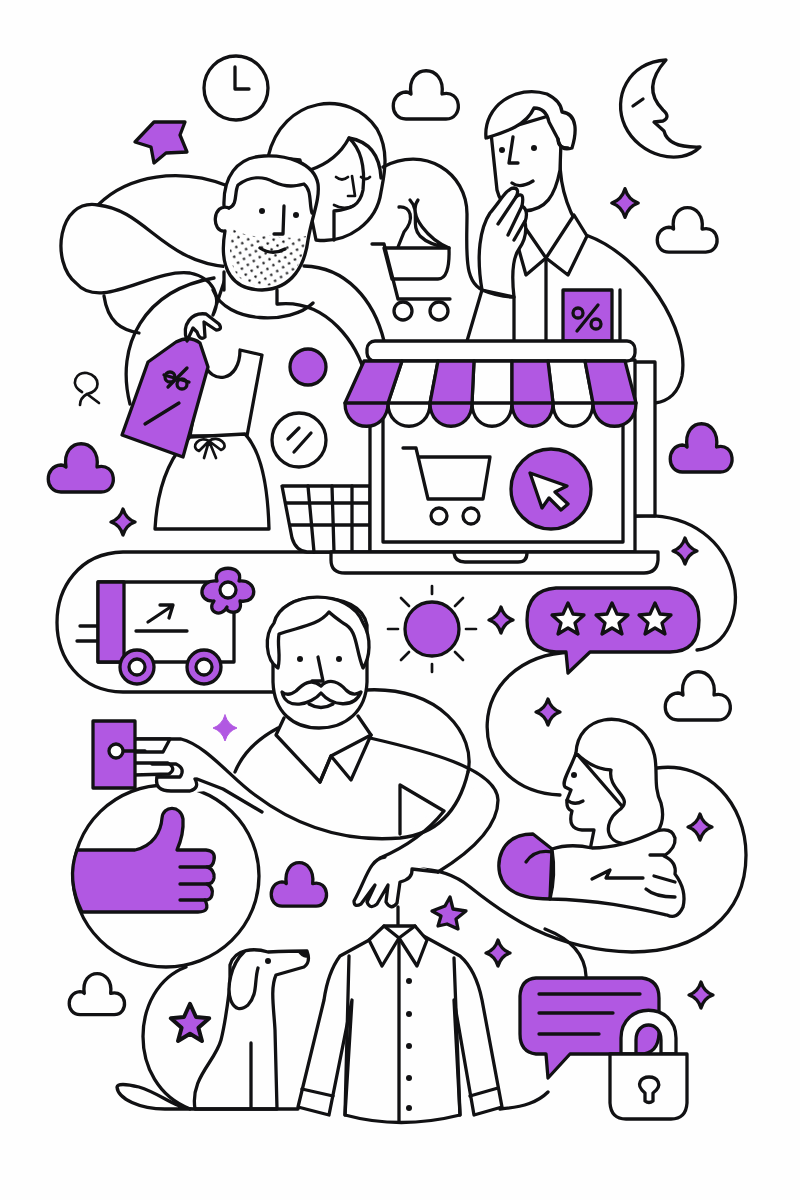
<!DOCTYPE html>
<html lang="en">
<head>
<meta charset="utf-8">
<title>Online shopping illustration</title>
<style>
:root { --paper: #fefefe; --ink: #111113; --violet: #b158e2; }
html, body { margin: 0; overflow: hidden; background: var(--paper); }
svg { display: block; width: 800px; height: 1200px; }
.art { fill: none; stroke: var(--ink); stroke-width: 3.3; stroke-linecap: round; stroke-linejoin: round; }
.w { fill: var(--paper); }
.v { fill: var(--violet); }
.k { fill: var(--ink); stroke: none; }
.fine { stroke-width: 2.7; }
.art use, .art symbol path { vector-effect: non-scaling-stroke; }
.cloud, .sparkle { vector-effect: non-scaling-stroke; }
</style>
</head>
<body>
<svg viewBox="0 0 800 1200" role="img" aria-label="Line illustration of people shopping online with carts, tags, a shop on a laptop and delivery icons">
<defs>
  <path id="cloud" class="cloud" d="M13 49C-4 49-4 23 13 22Q16 22 18 24C13-7 53-7 49 24C69 19 71 49 53 49Z"/>
  <path id="sparkle" class="sparkle" d="M0-13Q3-3 12 0Q3 3 0 13Q-3 3-12 0Q-3-3 0-13Z"/>
  <polygon id="star" points="0,-16 5,-5 16,-4 7,4 10,15 0,9 -10,15 -7,4 -16,-4 -5,-5"/>
  <pattern id="stubble" width="10" height="10" patternUnits="userSpaceOnUse" patternTransform="rotate(12)">
    <circle cx="2.5" cy="2.5" r="1.2" fill="#111113"/><circle cx="7.5" cy="7.5" r="1.2" fill="#111113"/>
  </pattern>
</defs>
<rect width="800" height="1200" fill="#fefefe"/>
<g class="art">

<g id="flowing-ribbon">
  <path d="M331 552H123C35 554 35 691 123 692H275"/>
  <path d="M636 516C752 508 758 644 697 650"/>
  <path d="M572 652C462 656 460 790 560 795"/>
  <path d="M657 768C708 761 746 804 746 855C746 916 698 952 632 952C552 950 505 915 470 887C452 872 432 868 410 869"/>
  <path d="M545 929C568 938 585 952 586 976"/>
  <path d="M186 967C130 988 126 1084 190 1109"/>
  <path d="M500 1109C524 1107 538 1102 548 1092"/>
  <path d="M366 690C440 686 476 735 468 772"/>
</g>

<g id="long-haired-woman">
  <path d="M228 186C180 167 128 175 98 205"/>
  <path class="w" d="M98 205C58 198 50 262 76 283C101 312 152 268 190 273C214 278 222 297 213 315L229 267C162 262 146 210 98 205Z"/>
  <path d="M104 296C108 323 122 330 139 333"/>
  <path class="w" d="M268 157C282 96 350 88 377 129C390 152 384 176 381 192C377 222 348 244 316 240L300 160Z"/>
  <path d="M349 138C362 150 365 170 363 190C360 205 352 209 334 211V240"/>
  <path d="M349 138C340 155 325 165 310 170M349 138C372 142 380 158 381 178"/>
  <path class="fine" d="M336 177Q342 182 348 177M361 177Q366 181 370 177M352 176L355 196H348M334 205Q343 210 353 206"/>
  <path d="M304 266C346 267 374 300 384 341"/>
</g>

<g id="cart-carrier">
  <path d="M383 167C424 145 467 172 467 214C467 252 462 289 490 292"/>
  <path d="M399 207C411 206 415 219 404 232L398 247M410 200C421 212 410 225 420 236Q429 245 449 248M418 200C407 216 430 240 449 248"/>
  <path class="w" d="M384 248H449Q450 279 438 279H392Z"/>
  <path d="M372 244H384L398 299H450"/>
  <circle class="w" cx="403" cy="311" r="9"/><circle class="w" cx="439" cy="311" r="9"/>
</g>

<g id="bearded-man">
  <path d="M214 278C144 290 115 345 130 404M278 304C328 299 358 345 366 378"/>
  <path d="M213 290C226 324 291 325 313 303"/>
  <path class="w" stroke="none" d="M224 260V294Q250 312 277 304V280Z"/>
  <path d="M224 272V290M277 290V304"/>
  <path class="w" d="M229 208C212 202 211 233 225 231C218 271 234 290 262 290C293 289 305 264 308 240C312 216 320 200 318 184C314 162 286 155 264 156C236 157 223 178 224 206"/>
  <path d="M229 208C238 205 234 193 238 185C250 176 263 176 274 182C287 188 296 186 304 184C312 190 309 204 312 213"/>
  <path fill="url(#stubble)" stroke="none" d="M231 228Q252 240 270 235Q288 240 306 236C302 270 288 286 262 286C238 285 226 270 231 228Z"/>
  <circle class="k" cx="262" cy="211" r="3"/><circle class="k" cx="296" cy="215" r="3"/>
  <path d="M284 206L283 234H274M260 248Q272 256 285 249"/>
</g>

<g id="dress-and-tag">
  <path class="w" d="M198 390L190 436H247L262 355L240 350C240 382 211 386 204 362Z"/>
  <path class="w" d="M190 437C166 460 157 492 155 529H269C268 490 262 452 245 434Z"/>
  <path class="w fine" d="M209 441C200 435 189 447 199 451L209 441C218 434 231 446 221 450ZM209 441L204 458M209 441L216 458"/>
  <path class="v" d="M176 342Q190 335 200 343L208 367L183 457L122 435L148 362Z"/>
  <path class="w" d="M187 341C181 324 192 312 206 314L219 324Q223 330 216 330L204 322L205 337Q200 341 197 332L193 328Z"/>
  <path d="M145 424L179 403M164 375L189 382M187 368L168 387"/>
  <circle cx="170" cy="377" r="5"/><circle cx="182" cy="384" r="5"/>
</g>

<g id="thinking-man">
  <path d="M560 150C558 190 572 221 586 235C644 256 690 331 682 376Q677 400 655 403"/>
  <path class="w" d="M491 133L497 190Q502 211 524 211C546 210 555 196 560 170L562 112Z"/>
  <path class="w" d="M486 138C483 106 516 84 547 94Q561 101 562 112C579 114 576 135 572 148Q560 152 558 139L549 122Q546 108 534 108C526 126 505 132 486 138Z"/>
  <path d="M558 139Q558 148 568 148"/>
  <circle class="k" cx="502" cy="150" r="3"/><circle class="k" cx="534" cy="148" r="3"/>
  <path d="M513 137L509 163H518M512 183Q520 189 533 181"/>
  <path class="w" d="M524 226L546 258L568 275L587 236L574 215L546 258L526 275L519 250"/>
  <path d="M546 258V341"/>
  <path class="w" d="M482 290C476 255 480 228 490 213C501 200 507 188 514 188Q520 189 516 197Q525 190 522 206Q529 210 525 222Q528 236 519 249Q510 262 514 297Z"/>
  <path d="M516 197L498 224M522 206L508 235M525 221L514 240"/>
  <path class="w" d="M467 341L482 290Q499 297 514 297V341"/>
</g>

<g id="discount-box">
  <path d="M620 290V341"/><rect class="v" x="563" y="290" width="49" height="51"/>
  <path d="M598 305L577 331"/><circle cx="578" cy="313" r="5"/><circle cx="596" cy="324" r="5"/>
</g>

<g id="basket">
  <path class="w" d="M282 486H370V552H307Q296 551 292 538Z"/>
  <path d="M286 503H370M290 525H370M308 486L314 552M332 486L334 552M352 486V552"/>
</g>

<g id="laptop-shop">
  <path class="w" d="M635 362H655V516H635"/>
  <rect class="w" x="370" y="360" width="265" height="192"/>
  <rect class="w" x="383" y="390" width="240" height="152"/>
  <rect class="w" x="367" y="341" width="268" height="20" rx="8"/>
  <g id="awning">
    <path class="w" d="M402 361H438L430 403C430 434 388 434 388 403ZM474 361H512V403C512 434 472 434 472 403ZM548 361H585L593 403C593 434 553 434 553 403Z"/>
    <path class="v" d="M364 361H402L388 403C388 434 345 434 345 403ZM438 361H474L472 403C472 434 430 434 430 403ZM512 361H548L553 403C553 434 512 434 512 403ZM585 361H625L636 403C636 434 593 434 593 403Z"/>
    <path d="M345 403H636"/>
  </g>
  <path d="M403 448H416L428 499H483L490 457H419"/>
  <circle cx="439" cy="516" r="8"/><circle cx="471" cy="516" r="8"/>
  <circle class="v" cx="551" cy="489" r="40"/>
  <path class="w" d="M530 473L567 486L555 492L568 504L561 510L549 498L542 508Z"/>
  <path class="w" d="M331 552H658V560Q657 573 644 573H345Q331 573 331 560Z"/>
  <path d="M454 553Q455 562 465 562H518Q527 562 527 553"/>
</g>

<g id="delivery-truck">
  <rect class="w" x="98" y="582" width="136" height="80"/>
  <rect class="v" x="98" y="582" width="26" height="80"/>
  <path d="M80 626H97M77 641H97M136 631H187M148 622L172 606M160 605H173L169 618"/>
  <path class="v" d="M217 581C211 564 245 564 239 581C258 579 259 604 240 601C244 617 224 613 227 607C221 619 206 611 214 601C196 602 199 579 217 581Z"/>
  <circle class="w" cx="228" cy="590" r="8"/>
  <circle class="v" cx="137" cy="667" r="17"/><circle class="w" cx="137" cy="667" r="8"/>
  <circle class="v" cx="204" cy="667" r="17"/><circle class="w" cx="204" cy="667" r="8"/>
</g>

<g id="sun">
  <circle class="v" cx="432" cy="629" r="27"/>
  <path class="fine" d="M432 586V594M432 664V672M388 629H398M466 629H476M401 598L409 606M455 652L463 660M401 660L409 652M455 606L463 598"/>
</g>

<g id="star-review">
  <path class="v" d="M556 588H670Q699 590 699 620Q699 652 670 652H590L568 673L566 652H556Q527 650 527 620Q527 590 556 588Z"/>
  <use href="#star" class="w" x="568" y="619"/><use href="#star" class="w" x="612" y="619"/><use href="#star" class="w" x="655" y="619"/>
</g>

<g id="thumbs-up">
  <ellipse class="w" cx="166" cy="876" rx="93" ry="91"/>
  <path class="v" d="M77 850H135C153 846 161 832 162 818C163 805 181 805 183 819Q184 834 177 850H206Q216 851 214 860Q213 867 207 867Q215 870 214 878Q213 884 207 884Q214 888 212 895Q211 900 205 900Q211 912 198 912H82Q66 880 77 850Z"/>
  <path d="M180 867H207M180 884H207M180 900H205"/>
</g>

<g id="moustache-man">
  <path class="w" stroke="none" d="M278 730L235 772L260 798Q330 845 400 838L466 785L498 800Q480 765 370 738Z"/>
  <path d="M278 728Q246 745 235 772M370 738C422 750 497 768 498 800C498 830 464 856 438 872"/>
  <path class="w" stroke="none" d="M134 740H181Q205 746 238 780L262 800L223 789L188 793L158 780Z"/>
  <path d="M134 739H181C206 745 232 779 255 795C300 829 350 842 400 838C437 834 459 810 468 772"/>
  <path d="M197 779L223 789L262 812M400 834V785L444 811M444 811Q420 841 380 858"/>
  <path class="w" d="M284 718L276 735L320 782L331 756L371 735L358 716"/>
  <path d="M331 756L351 780L371 735M331 756L320 782"/>
  <path class="w" d="M273 632V682C274 712 293 728 319 728C346 728 366 711 367 682V625Q361 598 316 598Q278 598 273 632Z"/>
  <path class="w" d="M278 668C265 660 264 635 274 623C282 590 350 587 363 623C372 638 370 658 363 668C355 648 358 630 343 623Q332 615 329 612C318 626 298 627 279 634C277 646 281 655 278 668Z"/>
  <circle class="k" cx="300" cy="659" r="3"/><circle class="k" cx="339" cy="659" r="3"/>
  <path d="M318 657L323 681H312M309 704Q321 711 333 704"/>
  <path class="w" d="M321 686C311 677 302 685 296 691Q288 697 282 692C286 711 311 705 321 693C332 706 354 709 361 692Q353 697 346 690C340 683 330 677 321 686Z"/>
</g>

<g id="card-hand">
  <path class="w" d="M137 739H170L163 752H134M134 763H168Q177 769 169 774L134 775M157 777Q154 791 171 791H190Q200 788 195 779"/>
  <path d="M152 764H176Q186 769 180 777H157"/>
  <rect class="v" x="93" y="721" width="42" height="67"/>
  <path d="M116 751H145"/><circle class="w" cx="116" cy="751" r="7"/>
</g>

<g id="shirt-on-hanger">
  <path class="w" d="M385 857C369 859 366 880 354 901Q354 908 361 904L375 885L367 902Q370 910 377 904L388 885L386 902Q391 911 397 903L400 882Q413 879 412 869L438 872"/>
  <path d="M398 907V927"/>
  <path class="w" d="M382 933L340 956Q328 972 324 1000L298 1107L329 1115L352 1000L345 1115Q400 1130 460 1115L454 1000L474 1115L502 1107L482 1000Q476 970 460 956L418 933Z"/>
  <path d="M345 1115L349 956M460 1115L454 958M302 1089L333 1096M470 1096L498 1088"/>
  <path class="w" d="M384 926H415L427 940L417 966L399 938L382 966L369 940Z"/>
  <path d="M384 926L399 938L415 926M399 938V1122"/>
  <g class="k"><circle cx="409" cy="981" r="3"/><circle cx="409" cy="1014" r="3"/><circle cx="409" cy="1046" r="3"/><circle cx="409" cy="1078" r="3"/><circle cx="409" cy="1108" r="3"/></g>
</g>

<g id="dog">
  <path class="w" d="M195 1109C190 1078 215 1062 221 1040C226 1020 228 1000 230 985V965C235 948 255 948 268 952Q290 951 307 951Q311 962 304 967L276 975C270 988 274 1010 275 1030L277 1109Z"/>
  <path class="w" d="M244 952C231 964 226 988 231 1001Q237 1014 248 1005C258 994 254 982 258 968"/>
  <path d="M251 1043V1109M195 1109C175 1109 162 1094 139 1087Q118 1082 117 1087C118 1099 140 1109 165 1109H298"/>
  <circle class="k" cx="268" cy="961" r="3"/><path class="k" d="M297 951Q308 949 309 957Q303 960 297 951Z"/>
  <use href="#star" class="v" transform="translate(190 1023) scale(1.2)"/>
</g>

<g id="hugging-woman">
  <path class="w" d="M576 753C570 770 561 782 565 787L571 790L567 800Q566 809 572 811Q567 829 582 830H594L590 850H660Z"/>
  <path class="w" d="M576 753C578 714 625 710 645 735C664 760 650 780 661 803C667 826 655 842 634 844C602 846 604 822 618 811C637 798 607 791 611 770Q592 769 576 753Z"/>
  <circle class="k" cx="574" cy="775" r="3"/><path d="M567 800Q574 806 583 801"/>
  <path class="v" d="M552 849L533 834C500 834 494 864 502 880C510 896 532 899 550 899Z"/>
  <path d="M526 862Q535 849 552 852"/>
  <path class="w" d="M552 849Q570 843 592 848Q622 848 657 831Q672 827 675 838Q676 848 664 856Q677 862 675 874Q687 890 683 907Q677 920 667 915C635 908 600 900 550 899Q556 875 552 849Z"/>
  <path d="M650 855H664M592 879L610 870L606 878H643M646 889Q655 897 675 897M654 876L675 882"/>
</g>

<g id="chat-bubble">
  <path class="v" d="M536 978H642Q659 980 659 998V1034Q658 1054 640 1054H570L548 1078L546 1054H536Q520 1052 520 1034V996Q521 979 536 978Z"/>
  <path d="M539 994H640M539 1013H613M539 1034H599"/>
</g>
<g id="padlock">
  <path class="w" d="M621 1054V1038C621 1001 676 1001 676 1038V1054H661V1040C661 1020 636 1020 636 1040V1054Z"/>
  <path class="w" d="M610 1054H687V1103Q686 1119 671 1119H626Q611 1119 610 1103Z"/>
  <path d="M645 1093C634 1084 642 1077 649 1077C657 1077 664 1085 653 1093V1101Q649 1104 645 1101Z"/>
</g>

<g id="small-icons">
  <circle class="w" cx="236" cy="88" r="32"/><path d="M235 67V89H249"/>
  <path class="w" d="M666 60C628 62 612 98 625 126C639 156 680 167 700 147Q668 148 664 131L654 122L663 121Q671 117 663 110C649 96 649 79 666 60Z"/><path d="M633 106L643 99"/>
  <polygon class="v" points="135,142 154,122 185,122 180,135 187,152 166,153 154,163 151,147"/>
  <circle class="v" cx="308" cy="367" r="18"/>
  <circle class="w" cx="299" cy="440" r="27"/><path d="M288 439L299 428M294 452L311 433"/>
  <path class="fine" d="M82 392C69 385 76 371 87 373C101 376 101 392 87 394Q80 398 80 405M87 394L99 403"/>
  <polygon class="v" points="432,911 445,906 450,897 453,909 466,911 456,919 458,929 447,924 438,926 441,916"/>
</g>

<g id="clouds">
  <g class="w">
    <use href="#cloud" x="393" y="70"/>
    <use href="#cloud" transform="translate(657 207) scale(.92)"/>
    <use href="#cloud" x="665" y="671"/>
    <use href="#cloud" transform="translate(69 973) scale(.85)"/>
  </g>
  <g class="v">
    <use href="#cloud" x="48" y="443"/>
    <use href="#cloud" transform="translate(670 423) scale(.95 1)"/>
    <use href="#cloud" transform="translate(271 862) scale(.85 .9)"/>
  </g>
</g>

<g id="sparkles" class="v">
  <use href="#sparkle" transform="translate(625 203) scale(1.1)"/>
  <use href="#sparkle" x="123" y="522"/>
  <use href="#sparkle" x="685" y="551"/>
  <use href="#sparkle" x="501" y="620"/>
  <use href="#sparkle" x="548" y="712"/>
  <use href="#sparkle" x="225" y="728" stroke="#b158e2" stroke-width="1"/>
  <use href="#sparkle" x="700" y="827"/>
  <use href="#sparkle" x="498" y="953"/>
  <use href="#sparkle" x="701" y="995"/>
</g>

</g>
</svg>
</body>
</html>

========

Task requirements: From the entries above, restate word for word the lines from the line containing "133L497 190Q502 211" to the line containing "226L546 258L568 275L587", both ends included, and nothing more.

Solution:
  <path class="w" d="M491 133L497 190Q502 211 524 211C546 210 555 196 560 170L562 112Z"/>
  <path class="w" d="M486 138C483 106 516 84 547 94Q561 101 562 112C579 114 576 135 572 148Q560 152 558 139L549 122Q546 108 534 108C526 126 505 132 486 138Z"/>
  <path d="M558 139Q558 148 568 148"/>
  <circle class="k" cx="502" cy="150" r="3"/><circle class="k" cx="534" cy="148" r="3"/>
  <path d="M513 137L509 163H518M512 183Q520 189 533 181"/>
  <path class="w" d="M524 226L546 258L568 275L587 236L574 215L546 258L526 275L519 250"/>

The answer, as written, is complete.